What follows is a terrifying incident that only serves to further prove her psychological breakdown. Taylor goes missing for a week. Although her parents yell at her for disappearing, screaming for answers, Taylor is completely bewildered and cannot provide an explanation. She has no recollection of leaving home, how her clothes got muddy, when it rained, or even what day it is. It can be assumed that at this point Taylor has endured the detrimental effects of malnutrition and insomnia for well over a month, thus sending her body into a meltdown that caused her to black out and enter a fugue state.When asked for comment via email, Dr. Chad Richardson, MD of Sacred Heart Memorial Hospital in Los Angeles said something like this would be, “very odd. The human body can only survive for so long under such circumstances. This girl should have been on the very edge of death, or far past it as far as I’m concerned” 7 . The only post following this disappearance is Taylor’s celebration that she has found her game once more. One month later, Taylor’s parents create an ambiguous post with little explanation, a digital death knell for the recipient of that cursed game.

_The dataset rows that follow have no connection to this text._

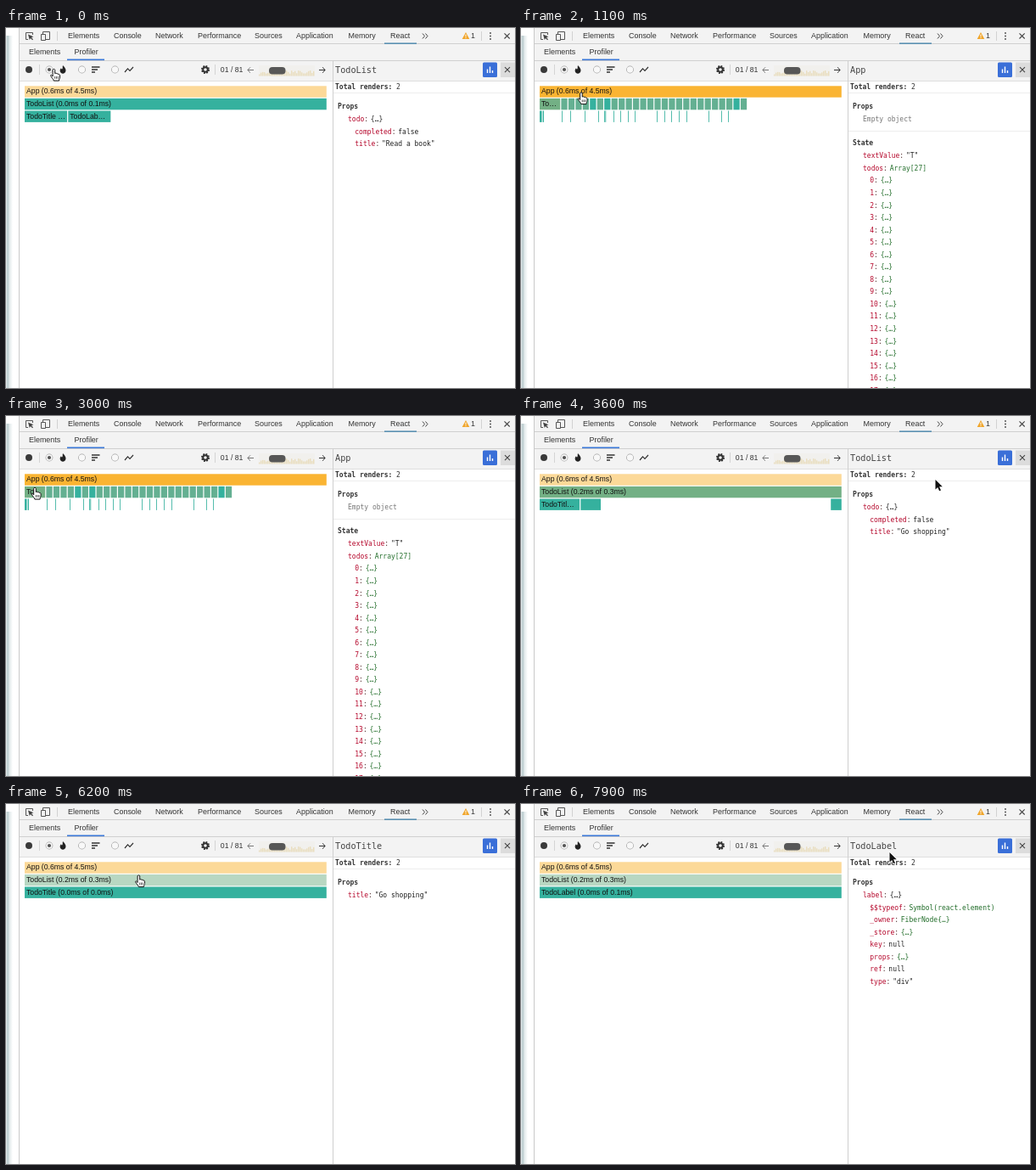
Write an HTML page with a canvas that moves like this. It is 600 px wide and 424 px high and loops after 8 s.

```html
<!DOCTYPE html>
<html lang="en">
<head>
<meta charset="utf-8">
<title>Profiler</title>
<style>
html, body { margin: 0; width: 600px; height: 424px; overflow: hidden; background: #fff; }
canvas { display: block; }
</style>
</head>
<body>
<canvas id="stage" width="600" height="424"></canvas>
<script>
const c = document.getElementById('stage').getContext('2d');
const LOOP = 8000;
const SANS = '"Liberation Sans", Arial, sans-serif';
const MONO = '"DejaVu Sans Mono", monospace';
const INK = '#333', RED = '#b5082c', GREEN = '#236e2b', TEAL = '#35b19e';

// ---------- drawing helpers ----------
const lerp = (a, b, p) => a + (b - a) * p;
const ease = p => { p = Math.min(1, Math.max(0, p)); return p * p * (3 - 2 * p); };

function rect(x, y, w, h, color) {
  c.fillStyle = color;
  c.fillRect(x, y, w, h);
}
function text(s, x, y, font, color = INK) {
  c.font = font;
  c.fillStyle = color;
  c.fillText(s, x, y);
}
function stroke(d, color = '#444', width = 1) {
  c.strokeStyle = color;
  c.lineWidth = width;
  c.stroke(new Path2D(d));
}
function fill(d, color) {
  c.fillStyle = color;
  c.fill(new Path2D(d));
}
function disc(x, y, r, color) {
  c.fillStyle = color;
  c.beginPath();
  c.arc(x, y, r, 0, 7);
  c.fill();
}
function radio(x, on) {
  disc(x, 49, 4.4, '#a2a2a2');
  disc(x, 49, 3.7, '#f8f8f8');
  if (on) disc(x, 49, 2.1, '#555');
}

// ---------- flame graph ----------
const LEFT = 22, WIDTH = 357, GAP = 1.2;
const node = (depth, x, w, color, label = '') => ({ depth, x, w, color, label });

const app = node(0, 0, WIDTH, '#fab432', 'App (0.6ms of 4.5ms)');
const shop = node(1, 0, 25.4, '#73b085', 'TodoList (0.2ms of 0.3ms)');
const shopTitle = node(2, 0, 3.66, TEAL, 'TodoTitle (0.0ms of 0.0ms)');
const shopLabel = node(2, 3.66, 1.885, TEAL, 'TodoLabel (0.0ms of 0.1ms)');
const items = Array.from({ length: 26 }, (_, i) =>
  node(1, 25.4 + i * 8.46, 8.46, [4, 6, 24].includes(i) ? TEAL : '#64b092', 'TodoList (0.0ms of 0.1ms)'));
const book = items[6];
const marks = [48, 58, 75, 91, 109, 117, 126, 134, 160, 169, 177, 186, 195, 221, 236, 244]
  .map(x => node(2, x - LEFT, 1.2, TEAL));
const nodes = [
  app, shop, ...items, shopTitle, shopLabel, ...marks,
  node(2, book.x, 1.215, TEAL, 'TodoTitle (0.0ms of 0.0ms)'),
  node(2, book.x + 1.215, 1.215, TEAL, 'TodoLabel (0.0ms of 0.1ms)')
];

function fit(s, room) {
  if (c.measureText(s).width <= room) return s;
  while (s && c.measureText(s + '…').width > room) s = s.slice(0, -1);
  return s && s + '…';
}

function drawFlame(from, to, elapsed) {
  c.save();
  c.beginPath();
  c.rect(LEFT - 1, 64, WIDTH + 1, 60);
  c.clip();
  const font = '8.7px ' + SANS;
  for (const n of nodes) {
    const p = ease((elapsed - (n.depth === 2 ? 90 : 0)) / 250);
    const s0 = WIDTH / from.w, s1 = WIDTH / to.w;
    const x = lerp((n.x - from.x) * s0, (n.x - to.x) * s1, p);
    const w = n.w * lerp(s0, s1, p);
    const left = Math.max(0, x), right = Math.min(WIDTH, x + w);
    if (right - left < 0.3) continue;
    const box = right - left - Math.min(GAP, w * 0.3);
    const y = 68.3 + n.depth * 14.6;
    c.globalAlpha = 1 - lerp(n.depth < from.depth, n.depth < to.depth, p) / 2;
    rect(LEFT + left, y, box, 13.4, n.color);
    c.globalAlpha = 1;
    if (!n.label || box < 24) continue;
    c.font = font;
    // a sibling pushed aside takes its wider label at once
    const pushed = n.depth === to.depth && n.x > to.x;
    text(fit(n.label, (pushed ? Math.max(box, n.w * s1) : box) - 4), LEFT + left + 2, y + 9.1, font, '#111');
  }
  c.restore();
}

// ---------- side panel ----------
const todo = title => [
  [0, 'todo', '{…}'], [1, 'completed', 'false'], [1, 'title', `"${title}"`]
];
const views = {
  book: { name: 'TodoList', focus: book, rows: todo('Read a book') },
  app: {
    name: 'App', focus: app,
    state: [
      [0, 'textValue', '"T"'], [0, 'todos', 'Array[27]', GREEN],
      ...Array.from({ length: 18 }, (_, i) => [1, String(i), '{…}', GREEN])
    ]
  },
  shop: { name: 'TodoList', focus: shop, rows: todo('Go shopping') },
  title: { name: 'TodoTitle', focus: shopTitle, rows: [[0, 'title', '"Go shopping"']] },
  label: {
    name: 'TodoLabel', focus: shopLabel,
    rows: [
      [0, 'label', '{…}'], [1, '$$typeof', 'Symbol(react.element)', GREEN],
      [1, '_owner', 'FiberNode{…}', GREEN], [1, '_store', '{…}', GREEN],
      [1, 'key', 'null'], [1, 'props', '{…}', GREEN], [1, 'ref', 'null'], [1, 'type', '"div"']
    ]
  }
};

function drawRows(rows, y) {
  const font = '8px ' + MONO;
  rows.forEach(([level, key, value, color = '#222'], i) => {
    const x = 403 + level * 8.3, base = y + i * 14.55;
    text(key, x, base, font, RED);
    const end = x + c.measureText(key).width;
    text(':', end, base, font, '#533');
    text(value, end + 7.6, base, font, color);
  });
}

function drawPanel({ name, rows, state }) {
  const bold = 'bold 8px ' + MONO, plain = '8px ' + MONO;
  text(name, 388, 52.7, '10.2px ' + MONO, '#444');
  text('Total renders:', 388, 72, bold);
  text('2', 460, 72, plain);
  rect(386, 76, 214, 1, '#eee');
  text('Props', 391, 94.5, bold);
  if (rows) drawRows(rows, 110);
  if (state) {
    text('Empty object', 403, 110, plain, '#777');
    rect(386, 121, 214, 1, '#eee');
    text('State', 391, 138, bold);
    drawRows(state, 153.3);
  }
}

// ---------- window frame ----------
const tabs = [['Elements', 73], ['Console', 127], ['Network', 176], ['Performance', 226],
  ['Sources', 293], ['Application', 342], ['Memory', 403.5], ['React', 453]];

function drawFrame() {
  rect(0, 0, 600, 424, '#fff');
  const shade = c.createLinearGradient(0, 0, 8, 0);
  shade.addColorStop(0, '#eef3f4');
  shade.addColorStop(0.25, '#b4c6c9');
  shade.addColorStop(0.5, '#e2eaeb');
  shade.addColorStop(1, '#fff');
  rect(0, 9, 8, 415, shade);
  rect(15, 0, 1, 424, '#c9c9c9');
  rect(16, 0, 584, 62, '#f3f3f3');
  for (const y of [18, 38, 62]) rect(16, y, 584, 1, y === 62 ? '#dedede' : '#d0d0d0');
  rect(385, 38, 1, 386, '#cfcfcf');

  // top tabs
  const font = '8.95px ' + SANS;
  stroke('M26 13.5H23.5V5.5H31.5V8', '#555');
  fill('M26 7.5L32.5 10.2 30 11 32 13.4 31 14.3 29 12 27.8 14Z', '#444');
  stroke('M43.5 7V4.5H51.5V13.5H47', '#555');
  stroke('M41.5 7.5H46.5V14.5H41.5Z', '#555');
  rect(60, 4, 1, 11, '#d2d2d2');
  for (const [s, x] of tabs) text(s, x, 12.4, font);
  rect(446, 17.5, 38, 1.3, '#3d7fa8');
  stroke('M491 6.5L493.5 9.5 491 12.5M494.5 6.5L497 9.5 494.5 12.5', '#444');
  fill('M542 5L546.3 13H537.7Z', '#f0a52a');
  rect(541.5, 7.5, 1, 3, '#fff');
  rect(541.5, 11.2, 1, 1, '#fff');
  text('1', 548, 12.4, font);
  rect(560, 4, 1, 11, '#d2d2d2');
  for (const y of [6, 9.5, 13]) disc(571, y, 0.9, '#444');
  stroke('M587.5 6.3L593.7 12.5M593.7 6.3L587.5 12.5', '#444', 1.1);

  // second row
  text('Elements', 27, 31, font);
  text('Profiler', 80.5, 31, font);
  rect(72, 36.5, 44, 1.6, '#3b78d8');

  // toolbar
  disc(27, 49, 4, '#3a3a3a');
  rect(39, 43, 1, 12, '#d4d4d4');
  radio(51, true);
  fill('M67 44C70 47 71 49 70.3 51.3 69.3 54.4 64.7 54.4 63.8 51.3 63.3 49.3 64.2 48 65 47.2 65.2 48.3 66 48.6 66.3 48.3 67.2 47.3 66.4 45.5 67 44Z', '#222');
  radio(89.5);
  stroke('M101 46H110.5M101 49H108M101 52H105', '#333', 1.3);
  radio(128.5);
  stroke('M140 52L143.5 47.8 146 50.4 150 46', '#333', 1.2);
  c.setLineDash([1.8, 1.34]);
  stroke('M239 49A4 4 0 1 1 231 49 4 4 0 1 1 239 49', '#333', 2);
  c.setLineDash([]);
  stroke('M237.8 49A2.8 2.8 0 1 1 232.2 49 2.8 2.8 0 1 1 237.8 49', '#333', 2);
  rect(246, 43, 1, 12, '#d4d4d4');
  text('01 / 81', 252.8, 52.3, '8.7px ' + SANS);
  stroke('M292 49.5H285M288 46.3L284.8 49.5 288 52.7', '#777', 1);
  stroke('M369 49.5H376M373 46.3L376.3 49.5 373 52.7', '#333', 1);
  rect(298, 44, 66, 12.5, '#f1f0ed');
  for (let i = 0; i < 33; i++) {
    const h = 2 + 4.5 * Math.abs(Math.sin(i * i * 1.7 + i));
    rect(298 + i * 2, 56.5 - h, 1.4, h, '#e9ddbd');
  }
  c.fillStyle = '#575757';
  c.beginPath();
  c.roundRect(310, 46, 19.5, 8.5, 4);
  c.fill();
  c.fillStyle = '#3a6fd8';
  c.beginPath();
  c.roundRect(562, 40.5, 17, 17.5, 1.5);
  c.fill();
  stroke('M567.5 53V48.5M570.5 53V45.5M573.5 53V50', '#fff', 1.4);
  rect(583, 40.5, 17, 17.5, '#dcdcdc');
  stroke('M588 46.2L594 52.2M594 46.2L588 52.2', '#444', 1.1);
}

// ---------- pointer ----------
const path = [
  [0, 56.5, 48.5], [500, 71, 76], [1150, 71, 76], [1600, 430, 110], [1850, 405, 95],
  [2200, 66, 68.5], [2600, 66, 68.5], [3050, 33, 85], [3320, 33, 85], [3600, 488.5, 75],
  [3900, 470, 127], [4200, 470, 127], [4600, 52, 104], [5000, 52, 104], [5450, 410, 50],
  [5700, 410, 50], [6150, 156.5, 84], [6550, 156.5, 84], [7000, 84, 104], [7420, 84, 104],
  [7700, 434.5, 57], [8000, 434.5, 57]
];
const HAND = 'M-1.4 8.5V.9C-1.4 -.5 1.2 -.5 1.2 .9V5.2C1.6 4.4 3.4 4.5 3.5 5.6 4 5 5.3 5.2 5.4 6.2 6.2 5.8 7 6.3 7 7.3V9.5C7 11 6 11.5 6 13.6H-.2C-.3 11.8 -3 10 -3.8 7.8 -4.2 6.6 -2.8 6.2 -1.4 8.5Z';
const ARROW = 'M0 0V11.5L2.7 9 4.6 13.3 6.5 12.4 4.6 8.3H8.3Z';

function drawPointer(t) {
  const i = path.findIndex(k => k[0] > t);
  const [t0, x0, y0] = path[i - 1], [t1, x1, y1] = path[i];
  const p = ease((t - t0) / (t1 - t0));
  const x = lerp(x0, x1, p), y = lerp(y0, y1, p);
  c.save();
  c.translate(x, y);
  if (x < 380 && y < 112) {
    fill(HAND, '#fff');
    stroke(HAND, '#111', 1);
    stroke('M1.2 8.5V11.3M3 8.5V11.3M4.8 8.5V11.3', '#111', 0.7);
  } else {
    stroke(ARROW, '#fff', 1.6);
    fill(ARROW, '#111');
  }
  c.restore();
}

// ---------- timeline ----------
const clicks = [[-1000, 'book'], [600, 'app'], [3300, 'shop'], [4880, 'title'], [6500, 'shop'], [7400, 'label']];
const start = performance.now();

function draw() {
  const t = Math.max(0, performance.now() - start) % LOOP;
  const i = clicks.filter(k => k[0] <= t).length - 1;
  const [at, name] = clicks[i];
  const before = clicks[Math.max(0, i - 1)][1];
  drawFrame();
  drawFlame(views[before].focus, views[name].focus, t - at);
  drawPanel(views[name]);
  drawPointer(t);
  requestAnimationFrame(draw);
}
draw();
</script>
</body>
</html>
```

Whatever the end result of this ordeal was, it assuredly was not good.The sad distress of the final post by the family screams heartbreak and agony. Coupled with Taylor’s descent into psychosis due to the game, it is almost astonishing that the rest of the Henderson family did not go mad themselves. Perhaps whatever this game is only affects teenagers. If so, how? And more importantly, why? Taylor’s week long absence from her home is also concerning. Questions remain on where she went and how she survived on her own being as malnourished as she was without proper funds, resources, or cognitive stability. Whatever video game has been redacted from her blog certainly tormented this girl and twisted a good student into someone who has not been heard from in months, and may never will be.

 


  1. See New York Science Journal Vol. 43 
  2. Shakespeare – Henry VI part 2 
  3. As stated in the article “Teens and Blogs” in TechDaily vol 9 issue 3 
  4. For example, in “Taylor Henderson’s Psychosis” by Fred Williams, published in Psychology Now! vol. 3 issue 5 
  5. From “Study Shows Teens like Games” in GameMan Magazine issue 86 
  6. “The Addictive Properties of Modern Video Games” Jenkins, Richard. Stanford. 2012 
  7. Personal interview 
Advertisements

Leave a Reply

Fill in your details below or click an icon to log in:

WordPress.com Logo

You are commenting using your WordPress.com account. Log Out / Change )

Twitter picture

You are commenting using your Twitter account. Log Out / Change )

Facebook photo

You are commenting using your Facebook account. Log Out / Change )

Google+ photo

You are commenting using your Google+ account. Log Out / Change )

Connecting to %s